B) You almost always get some lecture that you are NOT in a pyramid scheme, yet you are told to "build your team", which is just euphemism for recruiting.

C) Many questionable "leaders" of MLMs will resort to false income claims and false offers of assistance to get you to join, then blame you for your failure. "You must be doing it wrong", they'll point fingers, "because it worked for me."

But there is a hidden statistic that is not obvious until you read the fine print...
... In conducting this test it was necessary to drop the government jobs and business opportunities categories because there are too few consumers who experienced these types of frauds to meet the necessary statistical properties to conduct a Chi-square test.
The "government jobs" fraud is victim paid for false promises of government jobs. And business opportunities... needs no introduction.

But think about it. If there are so few reported incidents for them to even calculate the odds of underreporting...

Either there are so few instances of fraud in business opportunities...

Or there are so many instances of underreporting in business opportunities that it's like an iceberg...

Let's consider a real ponzi case... Zeek Rewards.


Friday, September 22, 2017

Commentary: Is LuLaRoe eating its own tail?

Recently, multiple news outlets reported several disturbing reports that LuLaRoe is not only rescinding money back policies, but also threatening to sue a blogger critical of its operations to obtain information that it claimed were "proprietary".  This has raised questions about why would a company with claimed 80000 reps would turn on its reps like this.

First, multiple TV stations reported that local reps are worried when LuLaRoe rescinded its no-fee 100% money back and free return shipping policy, which has only been in effect for a month. Instead, reps are to use the regular return channel, which only return 90% of price, but also have to pay shipping.

According to reps, the inventory you get from LuLaRoe is like hitting a lottery, as you cannot specify designs, merely quantity and size. Similar to collectible card games. Certain rare patterns sell quickly at inflated prices on eBay or such, while the rest languish in rep's stock, until the rep either liquidate them on eBay and give up, or try to go through the buyback process.
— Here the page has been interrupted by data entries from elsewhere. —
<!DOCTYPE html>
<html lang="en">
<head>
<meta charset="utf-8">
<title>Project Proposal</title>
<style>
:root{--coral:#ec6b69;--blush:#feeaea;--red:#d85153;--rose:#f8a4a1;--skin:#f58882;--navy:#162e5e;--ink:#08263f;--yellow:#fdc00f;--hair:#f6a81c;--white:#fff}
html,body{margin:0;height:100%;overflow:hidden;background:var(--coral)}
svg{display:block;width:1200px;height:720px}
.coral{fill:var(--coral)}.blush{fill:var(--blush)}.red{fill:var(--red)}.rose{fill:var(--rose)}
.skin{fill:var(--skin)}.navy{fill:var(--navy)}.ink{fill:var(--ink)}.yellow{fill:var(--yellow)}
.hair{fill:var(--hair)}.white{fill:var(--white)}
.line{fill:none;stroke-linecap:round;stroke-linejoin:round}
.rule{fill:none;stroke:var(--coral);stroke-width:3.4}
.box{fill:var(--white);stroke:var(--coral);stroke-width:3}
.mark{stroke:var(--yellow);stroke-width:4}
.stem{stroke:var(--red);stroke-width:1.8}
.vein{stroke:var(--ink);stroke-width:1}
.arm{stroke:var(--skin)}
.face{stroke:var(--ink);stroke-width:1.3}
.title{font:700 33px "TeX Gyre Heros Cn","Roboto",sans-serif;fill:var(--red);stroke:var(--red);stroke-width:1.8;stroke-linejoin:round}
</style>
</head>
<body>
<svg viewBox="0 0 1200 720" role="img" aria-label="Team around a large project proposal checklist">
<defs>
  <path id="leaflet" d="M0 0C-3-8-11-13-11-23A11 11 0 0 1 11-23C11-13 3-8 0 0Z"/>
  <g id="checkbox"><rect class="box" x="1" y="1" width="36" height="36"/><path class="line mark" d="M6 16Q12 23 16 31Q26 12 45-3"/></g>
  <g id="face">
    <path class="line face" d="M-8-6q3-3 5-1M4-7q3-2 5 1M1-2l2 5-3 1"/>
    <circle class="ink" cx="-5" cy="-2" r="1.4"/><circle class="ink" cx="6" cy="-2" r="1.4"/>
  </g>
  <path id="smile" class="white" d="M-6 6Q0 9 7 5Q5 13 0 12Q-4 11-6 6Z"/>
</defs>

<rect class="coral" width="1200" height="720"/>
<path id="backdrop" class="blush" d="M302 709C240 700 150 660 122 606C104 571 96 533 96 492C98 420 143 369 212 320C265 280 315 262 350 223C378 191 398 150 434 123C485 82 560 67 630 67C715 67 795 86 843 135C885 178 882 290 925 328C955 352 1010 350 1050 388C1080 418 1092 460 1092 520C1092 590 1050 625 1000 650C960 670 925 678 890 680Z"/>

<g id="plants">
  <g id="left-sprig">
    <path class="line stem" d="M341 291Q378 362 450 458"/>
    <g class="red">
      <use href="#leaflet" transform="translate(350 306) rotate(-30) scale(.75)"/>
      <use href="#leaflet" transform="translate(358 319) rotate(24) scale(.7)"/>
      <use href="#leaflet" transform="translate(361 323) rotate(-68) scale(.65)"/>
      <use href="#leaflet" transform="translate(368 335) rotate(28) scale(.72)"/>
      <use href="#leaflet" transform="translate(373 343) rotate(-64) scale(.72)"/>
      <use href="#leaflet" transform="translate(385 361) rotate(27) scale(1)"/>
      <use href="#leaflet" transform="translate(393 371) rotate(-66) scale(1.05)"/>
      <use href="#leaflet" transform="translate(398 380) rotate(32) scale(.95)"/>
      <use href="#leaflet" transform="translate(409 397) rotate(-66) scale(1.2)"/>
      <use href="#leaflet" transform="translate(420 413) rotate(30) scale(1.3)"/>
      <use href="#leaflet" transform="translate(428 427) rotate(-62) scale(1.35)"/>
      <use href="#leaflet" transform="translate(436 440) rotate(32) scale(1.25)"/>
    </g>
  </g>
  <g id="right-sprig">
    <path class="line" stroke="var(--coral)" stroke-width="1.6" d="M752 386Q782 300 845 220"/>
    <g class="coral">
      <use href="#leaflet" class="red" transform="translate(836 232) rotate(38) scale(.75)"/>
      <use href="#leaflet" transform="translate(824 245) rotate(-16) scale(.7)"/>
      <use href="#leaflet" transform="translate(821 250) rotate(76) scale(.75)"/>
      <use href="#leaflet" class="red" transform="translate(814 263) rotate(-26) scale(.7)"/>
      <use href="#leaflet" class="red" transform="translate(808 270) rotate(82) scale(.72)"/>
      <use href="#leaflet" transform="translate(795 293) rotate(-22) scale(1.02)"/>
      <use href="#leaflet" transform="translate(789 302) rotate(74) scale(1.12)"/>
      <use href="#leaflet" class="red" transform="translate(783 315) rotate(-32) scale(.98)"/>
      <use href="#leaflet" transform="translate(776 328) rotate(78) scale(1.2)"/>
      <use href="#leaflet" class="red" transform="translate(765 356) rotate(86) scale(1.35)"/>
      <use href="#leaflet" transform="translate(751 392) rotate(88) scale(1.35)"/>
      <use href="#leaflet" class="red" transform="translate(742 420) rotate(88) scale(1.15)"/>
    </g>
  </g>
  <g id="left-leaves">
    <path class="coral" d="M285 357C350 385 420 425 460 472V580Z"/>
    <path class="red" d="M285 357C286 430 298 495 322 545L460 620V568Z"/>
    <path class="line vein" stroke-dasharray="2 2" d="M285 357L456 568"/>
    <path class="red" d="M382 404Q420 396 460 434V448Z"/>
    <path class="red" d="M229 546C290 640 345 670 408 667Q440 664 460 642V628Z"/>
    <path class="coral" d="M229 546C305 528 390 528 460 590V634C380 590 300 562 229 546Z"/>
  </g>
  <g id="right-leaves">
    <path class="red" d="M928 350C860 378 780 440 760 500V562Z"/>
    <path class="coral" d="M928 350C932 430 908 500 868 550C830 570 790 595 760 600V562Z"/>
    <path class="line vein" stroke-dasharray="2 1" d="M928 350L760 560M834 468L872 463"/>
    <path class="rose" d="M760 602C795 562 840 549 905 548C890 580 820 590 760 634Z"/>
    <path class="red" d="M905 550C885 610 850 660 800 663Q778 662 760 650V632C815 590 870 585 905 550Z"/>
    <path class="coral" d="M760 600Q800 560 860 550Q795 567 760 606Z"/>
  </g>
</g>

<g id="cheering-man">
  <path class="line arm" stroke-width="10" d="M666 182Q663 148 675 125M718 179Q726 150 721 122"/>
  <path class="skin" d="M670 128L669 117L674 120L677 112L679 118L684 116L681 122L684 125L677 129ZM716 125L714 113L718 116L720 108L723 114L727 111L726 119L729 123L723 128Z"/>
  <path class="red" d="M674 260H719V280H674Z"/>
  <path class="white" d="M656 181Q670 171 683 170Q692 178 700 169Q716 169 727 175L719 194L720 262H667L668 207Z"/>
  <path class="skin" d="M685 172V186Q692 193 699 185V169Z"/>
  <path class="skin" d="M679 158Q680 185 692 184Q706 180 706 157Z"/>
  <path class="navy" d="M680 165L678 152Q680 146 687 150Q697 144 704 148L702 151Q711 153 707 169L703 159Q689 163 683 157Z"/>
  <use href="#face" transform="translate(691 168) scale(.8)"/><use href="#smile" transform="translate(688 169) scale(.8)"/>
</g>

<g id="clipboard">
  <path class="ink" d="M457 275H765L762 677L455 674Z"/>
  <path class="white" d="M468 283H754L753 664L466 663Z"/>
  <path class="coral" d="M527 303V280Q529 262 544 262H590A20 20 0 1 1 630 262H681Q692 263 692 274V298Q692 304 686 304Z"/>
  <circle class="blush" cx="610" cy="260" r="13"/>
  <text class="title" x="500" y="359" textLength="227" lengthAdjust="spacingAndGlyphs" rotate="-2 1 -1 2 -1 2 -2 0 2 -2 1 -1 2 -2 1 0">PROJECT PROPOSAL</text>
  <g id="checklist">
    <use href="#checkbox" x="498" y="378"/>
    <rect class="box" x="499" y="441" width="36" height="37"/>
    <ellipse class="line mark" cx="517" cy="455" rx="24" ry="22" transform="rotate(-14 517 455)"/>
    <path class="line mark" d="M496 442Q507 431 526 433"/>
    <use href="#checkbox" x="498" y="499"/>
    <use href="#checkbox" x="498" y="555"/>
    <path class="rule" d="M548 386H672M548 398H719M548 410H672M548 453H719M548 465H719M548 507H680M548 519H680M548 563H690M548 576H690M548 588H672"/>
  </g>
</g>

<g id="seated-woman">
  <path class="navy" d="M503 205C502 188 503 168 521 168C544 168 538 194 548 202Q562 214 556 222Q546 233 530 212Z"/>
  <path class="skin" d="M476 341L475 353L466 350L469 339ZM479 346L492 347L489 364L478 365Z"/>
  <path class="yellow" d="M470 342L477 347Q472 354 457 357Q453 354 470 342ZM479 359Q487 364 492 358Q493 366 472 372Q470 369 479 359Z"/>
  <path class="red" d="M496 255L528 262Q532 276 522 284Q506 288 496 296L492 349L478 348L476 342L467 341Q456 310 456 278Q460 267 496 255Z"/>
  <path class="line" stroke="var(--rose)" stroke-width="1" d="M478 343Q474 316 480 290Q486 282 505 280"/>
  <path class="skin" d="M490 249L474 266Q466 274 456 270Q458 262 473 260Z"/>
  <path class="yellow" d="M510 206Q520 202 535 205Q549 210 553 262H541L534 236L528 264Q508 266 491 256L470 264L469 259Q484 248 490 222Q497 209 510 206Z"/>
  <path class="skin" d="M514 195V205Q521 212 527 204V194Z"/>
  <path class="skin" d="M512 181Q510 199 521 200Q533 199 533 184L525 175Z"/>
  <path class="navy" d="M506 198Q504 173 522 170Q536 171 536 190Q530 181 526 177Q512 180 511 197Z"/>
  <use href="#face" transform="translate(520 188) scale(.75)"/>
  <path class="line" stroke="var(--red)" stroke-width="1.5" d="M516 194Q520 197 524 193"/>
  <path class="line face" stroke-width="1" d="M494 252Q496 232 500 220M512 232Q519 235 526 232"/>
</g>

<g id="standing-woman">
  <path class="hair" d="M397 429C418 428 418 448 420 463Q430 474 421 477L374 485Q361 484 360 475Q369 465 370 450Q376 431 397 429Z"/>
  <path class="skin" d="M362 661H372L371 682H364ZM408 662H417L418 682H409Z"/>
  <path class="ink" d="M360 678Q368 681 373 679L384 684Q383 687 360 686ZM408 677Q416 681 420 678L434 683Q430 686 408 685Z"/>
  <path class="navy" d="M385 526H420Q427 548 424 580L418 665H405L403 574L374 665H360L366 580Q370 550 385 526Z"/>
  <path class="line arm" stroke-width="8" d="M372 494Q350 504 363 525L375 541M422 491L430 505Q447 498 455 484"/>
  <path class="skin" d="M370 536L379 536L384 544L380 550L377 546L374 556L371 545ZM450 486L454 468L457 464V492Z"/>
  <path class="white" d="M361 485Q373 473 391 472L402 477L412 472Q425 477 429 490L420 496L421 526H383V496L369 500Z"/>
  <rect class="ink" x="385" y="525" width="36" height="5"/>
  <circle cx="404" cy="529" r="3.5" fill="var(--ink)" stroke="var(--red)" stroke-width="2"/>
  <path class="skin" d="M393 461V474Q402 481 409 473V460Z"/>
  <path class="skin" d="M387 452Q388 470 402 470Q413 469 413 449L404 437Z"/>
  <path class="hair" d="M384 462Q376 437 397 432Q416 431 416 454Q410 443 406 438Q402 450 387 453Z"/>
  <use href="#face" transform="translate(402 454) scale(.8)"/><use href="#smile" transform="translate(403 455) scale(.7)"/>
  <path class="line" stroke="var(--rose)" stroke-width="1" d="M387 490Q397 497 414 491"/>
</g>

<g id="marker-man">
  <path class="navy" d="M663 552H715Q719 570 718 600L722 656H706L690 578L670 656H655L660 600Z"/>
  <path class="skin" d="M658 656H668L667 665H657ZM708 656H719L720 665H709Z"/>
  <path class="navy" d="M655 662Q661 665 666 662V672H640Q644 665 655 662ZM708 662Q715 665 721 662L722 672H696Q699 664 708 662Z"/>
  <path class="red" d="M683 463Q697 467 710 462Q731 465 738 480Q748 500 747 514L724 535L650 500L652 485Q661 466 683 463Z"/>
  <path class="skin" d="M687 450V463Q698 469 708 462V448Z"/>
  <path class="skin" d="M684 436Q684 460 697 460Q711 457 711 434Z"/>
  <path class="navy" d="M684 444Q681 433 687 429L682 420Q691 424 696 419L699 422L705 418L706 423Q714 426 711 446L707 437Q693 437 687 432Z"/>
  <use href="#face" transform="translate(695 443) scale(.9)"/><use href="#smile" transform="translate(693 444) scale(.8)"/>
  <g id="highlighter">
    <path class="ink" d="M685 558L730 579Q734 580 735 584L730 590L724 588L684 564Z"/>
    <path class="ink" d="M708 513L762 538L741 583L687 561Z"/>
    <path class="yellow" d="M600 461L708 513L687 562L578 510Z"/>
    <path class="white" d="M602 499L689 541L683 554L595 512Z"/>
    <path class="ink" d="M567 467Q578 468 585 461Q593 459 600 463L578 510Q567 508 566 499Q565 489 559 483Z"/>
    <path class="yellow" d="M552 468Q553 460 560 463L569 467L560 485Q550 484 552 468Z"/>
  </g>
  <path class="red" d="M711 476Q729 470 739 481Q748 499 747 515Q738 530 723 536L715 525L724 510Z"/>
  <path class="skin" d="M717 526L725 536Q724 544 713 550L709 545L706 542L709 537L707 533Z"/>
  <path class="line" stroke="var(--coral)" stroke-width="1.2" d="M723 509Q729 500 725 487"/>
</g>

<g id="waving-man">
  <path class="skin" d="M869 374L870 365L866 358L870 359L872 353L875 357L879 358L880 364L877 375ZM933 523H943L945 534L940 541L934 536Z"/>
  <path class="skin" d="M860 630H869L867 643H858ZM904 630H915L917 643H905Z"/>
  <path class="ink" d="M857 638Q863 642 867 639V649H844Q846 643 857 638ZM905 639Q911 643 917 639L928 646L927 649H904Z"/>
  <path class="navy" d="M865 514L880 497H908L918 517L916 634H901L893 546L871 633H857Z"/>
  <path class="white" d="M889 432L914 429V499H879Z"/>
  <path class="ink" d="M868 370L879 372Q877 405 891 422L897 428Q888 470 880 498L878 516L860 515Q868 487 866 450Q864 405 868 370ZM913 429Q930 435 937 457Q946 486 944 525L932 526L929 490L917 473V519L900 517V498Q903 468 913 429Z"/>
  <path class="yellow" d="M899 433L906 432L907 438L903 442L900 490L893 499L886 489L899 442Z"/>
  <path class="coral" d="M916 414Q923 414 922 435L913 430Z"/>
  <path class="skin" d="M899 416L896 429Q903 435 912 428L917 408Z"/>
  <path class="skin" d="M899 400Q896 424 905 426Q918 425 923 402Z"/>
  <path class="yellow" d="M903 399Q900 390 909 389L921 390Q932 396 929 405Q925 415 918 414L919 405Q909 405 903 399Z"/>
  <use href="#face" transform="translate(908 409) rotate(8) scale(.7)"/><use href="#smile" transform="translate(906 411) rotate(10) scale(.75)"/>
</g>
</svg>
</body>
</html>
There are rumors that up to 4000 cases of refunds are pending, and people have been waiting for months

And unlike other MLMs, LuLaRoe's startup costs are extremely high, as much as 5500 dollars to start, and if rep can't sell them, often the advice one gets from rep's upline is "order more!"  Some reps claimed you need about 15000 in inventory and markup of over 40% to earn a profit. And if you get a bunch of duds from the factory order (remember, it's random), you will have to arrange a trade with a different rep... if you can find someone who wanted your duds and trade you something they considered duds.

One blog that exposed such practices, and other complaints about LuLaRoe from disgruntled customers and reps was Christina Hinks, better known as MommyGyver online. And after publishing many such complaints, including documents shared online by such, Hinks has been served with a "discovery petition" from LuLaRoe demanding that she...

...disclose the identity and contact information of potential defendants who have damaged LLR and its goodwill by providing Respondent with LLR's confidential and proprietary business information, information about LLR and its merchandise, and false, derogatory information regarding LLR, much of which respondent has posted on her blog, www.mommygyver.com.
The interesting thing is much of the information had already been shared online via various social media platforms.

LuLaRoe so far has yet to comment about this potential SLAPP suit, though they did respond to the change in return policy (which is technically against their own company policy that changes in return policy must be announced for 30 days before it can go into effect). LuLaRoe's statement claimed the policy was always 90% buyback. The "improved" 100% buyback and free shipping was merely a temporary "waiver".